## WHAT IS BEING ASKED
Among the lines of the entries below, count those containing the word "node" and answer with the number only.

## INPUT FOR THIS TASK
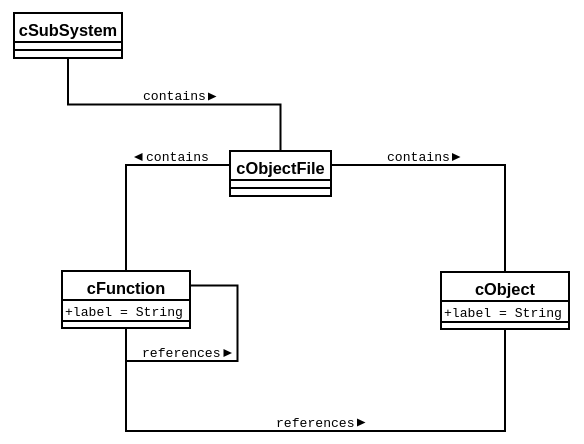
<!DOCTYPE html>
<html lang="en">
<head>
<meta charset="utf-8">
<title>Class diagram</title>
<style>
:root { --ink: #000; --paper: #fff; --line: 2px; }
* { box-sizing: border-box; }
html, body { margin: 0; overflow: hidden; background: var(--paper); }
.diagram { position: relative; width: 584px; height: 444px; overflow: hidden; background: var(--paper); color: var(--ink); }
.connectors { position: absolute; inset: 0; display: block; }
.connectors polyline { fill: none; stroke: var(--ink); stroke-width: 2; }
.connectors polygon { fill: var(--ink); }
.class { position: absolute; display: flex; flex-direction: column; border: var(--line) solid var(--ink); background: var(--paper); }
.class h2 { margin: 0; height: 27px; padding-top: 3px; font: bold 16.4px/27px "Liberation Sans", Arial, sans-serif; text-align: center; white-space: nowrap; }
.attributes, .operations { border-top: var(--line) solid var(--ink); }
.attributes { height: 8px; }
.operations { flex: 1; }
.has-attributes .attributes { height: 21px; padding: 4px 0 0 2px; }
.attributes, .label { font: 13.1px/15px "Liberation Mono", "Courier New", monospace; white-space: nowrap; }
.label { position: absolute; margin: 0; }
.subsystem { left: 13px; top: 12px; width: 110px; height: 47px; }
.object-file { left: 229px; top: 150px; width: 103px; height: 47px; }
.function { left: 61px; top: 270px; width: 130px; height: 59px; }
.object { left: 440px; top: 271px; width: 130px; height: 59px; }
</style>
</head>
<body>
<main class="diagram">
  <svg class="connectors" width="584" height="444" viewBox="0 0 584 444" aria-hidden="true">
    <polyline points="68,58 68,104.5 280.5,104.5 280.5,151"/>
    <polyline points="230,165 126,165 126,271"/>
    <polyline points="331,165 505,165 505,272"/>
    <polyline points="190,285.5 237.5,285.5 237.5,361 126,361"/>
    <polyline points="126,328 126,431 505,431 505,329"/>
    <polygon points="208,92.5 216.5,96.5 208,100.5"/>
    <polygon points="142.5,153 134,157 142.5,161"/>
    <polygon points="452,153 460.5,157 452,161"/>
    <polygon points="223.5,349 232,353 223.5,357"/>
    <polygon points="357,418.5 365.5,422.5 357,426.5"/>
  </svg>

  <section class="class subsystem">
    <h2>cSubSystem</h2>
    <div class="attributes"></div>
    <div class="operations"></div>
  </section>
  <section class="class object-file">
    <h2>cObjectFile</h2>
    <div class="attributes"></div>
    <div class="operations"></div>
  </section>
  <section class="class has-attributes function">
    <h2>cFunction</h2>
    <div class="attributes">+label = String</div>
    <div class="operations"></div>
  </section>
  <section class="class has-attributes object">
    <h2>cObject</h2>
    <div class="attributes">+label = String</div>
    <div class="operations"></div>
  </section>

  <p class="label" style="left:143px;top:89px">contains</p>
  <p class="label" style="left:146px;top:150px">contains</p>
  <p class="label" style="left:387px;top:150px">contains</p>
  <p class="label" style="left:142px;top:346px">references</p>
  <p class="label" style="left:276px;top:416px">references</p>
</main>
</body>
</html>
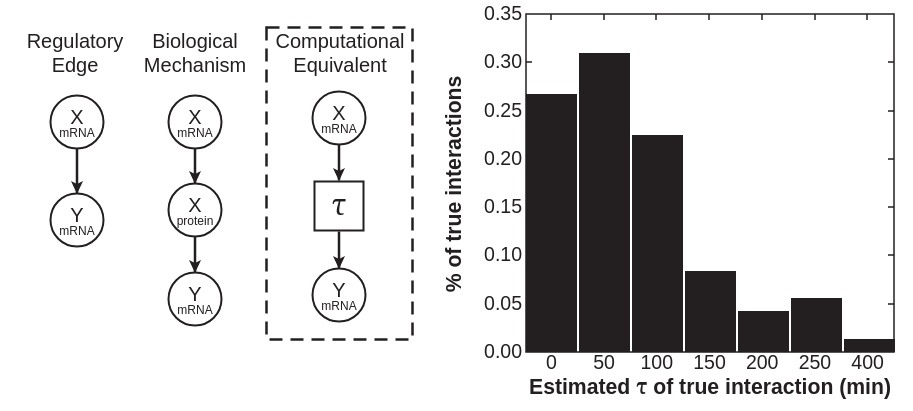
<!DOCTYPE html>
<html lang="en">
<head>
<meta charset="utf-8">
<title>Regulatory delay model</title>
<style>
:root { --ink: #231f20; --paper: #fff; }
* { box-sizing: border-box; margin: 0; padding: 0; }
body { width: 913px; height: 411px; overflow: hidden; background: var(--paper); color: var(--ink); font-family: "Liberation Sans", Arial, sans-serif; }
.figure { position: relative; width: 913px; height: 411px; overflow: hidden; }
.connectors { position: absolute; left: 0; top: 0; }
.heading { position: absolute; top: 29px; width: 140px; font-size: 20px; line-height: 24px; font-weight: 400; text-align: center; transform: translateX(-50%); }
.node { position: absolute; width: 55px; height: 55px; border: 2.5px solid var(--ink); border-radius: 50%; transform: translate(-50%, -50%); display: flex; flex-direction: column; align-items: center; padding-top: 10px; background: var(--paper); }
.node b { font-weight: 400; font-size: 20px; line-height: 20px; }
.node small { font-size: 12px; line-height: 13px; }
.delay { border-radius: 0; width: 51px; height: 51px; padding: 0; justify-content: center; }
.tau { font-family: "Noto Serif", serif; }
.delay .tau { font-size: 29px; line-height: 46px; margin-top: -5px; }
.plot { position: absolute; left: 525px; top: 13px; width: 370px; height: 340px; }
.frame { position: absolute; inset: 0; }
.bars { position: absolute; left: 1px; right: 0; bottom: 1px; height: 338px; display: grid; grid-template-columns: repeat(7, 1fr); column-gap: 1.5px; align-items: end; }
.bars i { background: var(--ink); }
.y-labels { position: absolute; left: 470px; top: 2px; width: 52px; font-size: 19.5px; text-align: right; }
.y-labels li { list-style: none; height: 48.3px; line-height: 22px; }
.x-labels { position: absolute; left: 525px; top: 351px; width: 369px; display: grid; grid-template-columns: repeat(7, 1fr); font-size: 19.5px; line-height: 22px; text-align: center; }
.x-labels li { list-style: none; }
.axis-title { position: absolute; font-size: 21.2px; line-height: 24px; font-weight: 700; white-space: nowrap; transform: translate(-50%, -50%); }
.x-title { left: 710px; top: 386px; }
.y-title { left: 454px; top: 184px; transform: translate(-50%, -50%) rotate(-90deg); }
</style>
</head>
<body>
<main class="figure">
  <svg class="connectors" width="430" height="411" aria-hidden="true">
    <defs>
      <marker id="arrowhead" markerUnits="userSpaceOnUse" markerWidth="12" markerHeight="14" refX="6" refY="13" orient="0">
        <path d="M0 0L6 3L12 0L6 13Z" fill="#231f20"/>
      </marker>
    </defs>
    <rect x="266.5" y="27.5" width="146" height="312" fill="none" stroke="#231f20" stroke-width="2.5" stroke-dasharray="13 8"/>
    <g stroke="#231f20" stroke-width="2.5" marker-end="url(#arrowhead)">
      <path d="M77 148V194" marker-end="url(#arrowhead)"/>
      <path d="M195 148V184" marker-end="url(#arrowhead)"/>
      <path d="M195 236V273" marker-end="url(#arrowhead)"/>
      <path d="M339 144V181" marker-end="url(#arrowhead)"/>
      <path d="M339 231V269" marker-end="url(#arrowhead)"/>
    </g>
  </svg>

  <section aria-label="Regulatory edge">
    <h2 class="heading" style="left:75px">Regulatory<br>Edge</h2>
    <div class="node" style="left:77px;top:122px"><b>X</b><small>mRNA</small></div>
    <div class="node" style="left:77px;top:220px"><b>Y</b><small>mRNA</small></div>
  </section>

  <section aria-label="Biological mechanism">
    <h2 class="heading" style="left:195px">Biological<br>Mechanism</h2>
    <div class="node" style="left:195px;top:122px"><b>X</b><small>mRNA</small></div>
    <div class="node" style="left:195px;top:210px"><b>X</b><small>protein</small></div>
    <div class="node" style="left:195px;top:299px"><b>Y</b><small>mRNA</small></div>
  </section>

  <section aria-label="Computational equivalent">
    <h2 class="heading" style="left:340px">Computational<br>Equivalent</h2>
    <div class="node" style="left:339px;top:118px"><b>X</b><small>mRNA</small></div>
    <div class="node delay" style="left:339px;top:206px"><span class="tau">τ</span></div>
    <div class="node" style="left:339px;top:295px"><b>Y</b><small>mRNA</small></div>
  </section>

  <section aria-label="Histogram of estimated delays">
    <p class="axis-title y-title">% of true interactions</p>
    <ul class="y-labels">
      <li>0.35</li><li>0.30</li><li>0.25</li><li>0.20</li><li>0.15</li><li>0.10</li><li>0.05</li><li>0.00</li>
    </ul>
    <div class="plot">
      <svg class="frame" width="370" height="340" aria-hidden="true">
        <g fill="none" stroke="#231f20" stroke-width="1.5">
          <rect x="1" y="1" width="368" height="338"/>
          <path d="M1 49h6M1 98h6M1 146h6M1 194h6M1 242h6M1 291h6"/>
          <path d="M369 49h-6M369 98h-6M369 146h-6M369 194h-6M369 242h-6M369 291h-6"/>
          <path d="M26 1v6M79 1v6M131 1v6M184 1v6M237 1v6M290 1v6M342 1v6"/>
        </g>
      </svg>
      <div class="bars">
        <i style="height:258px"></i>
        <i style="height:299px"></i>
        <i style="height:217px"></i>
        <i style="height:81px"></i>
        <i style="height:41px"></i>
        <i style="height:54px"></i>
        <i style="height:13px"></i>
      </div>
    </div>
    <ul class="x-labels">
      <li>0</li><li>50</li><li>100</li><li>150</li><li>200</li><li>250</li><li>400</li>
    </ul>
    <p class="axis-title x-title">Estimated <span class="tau">τ</span> of true interaction (min)</p>
  </section>
</main>
</body>
</html>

## RESPONSE TO THE EXERCISE
11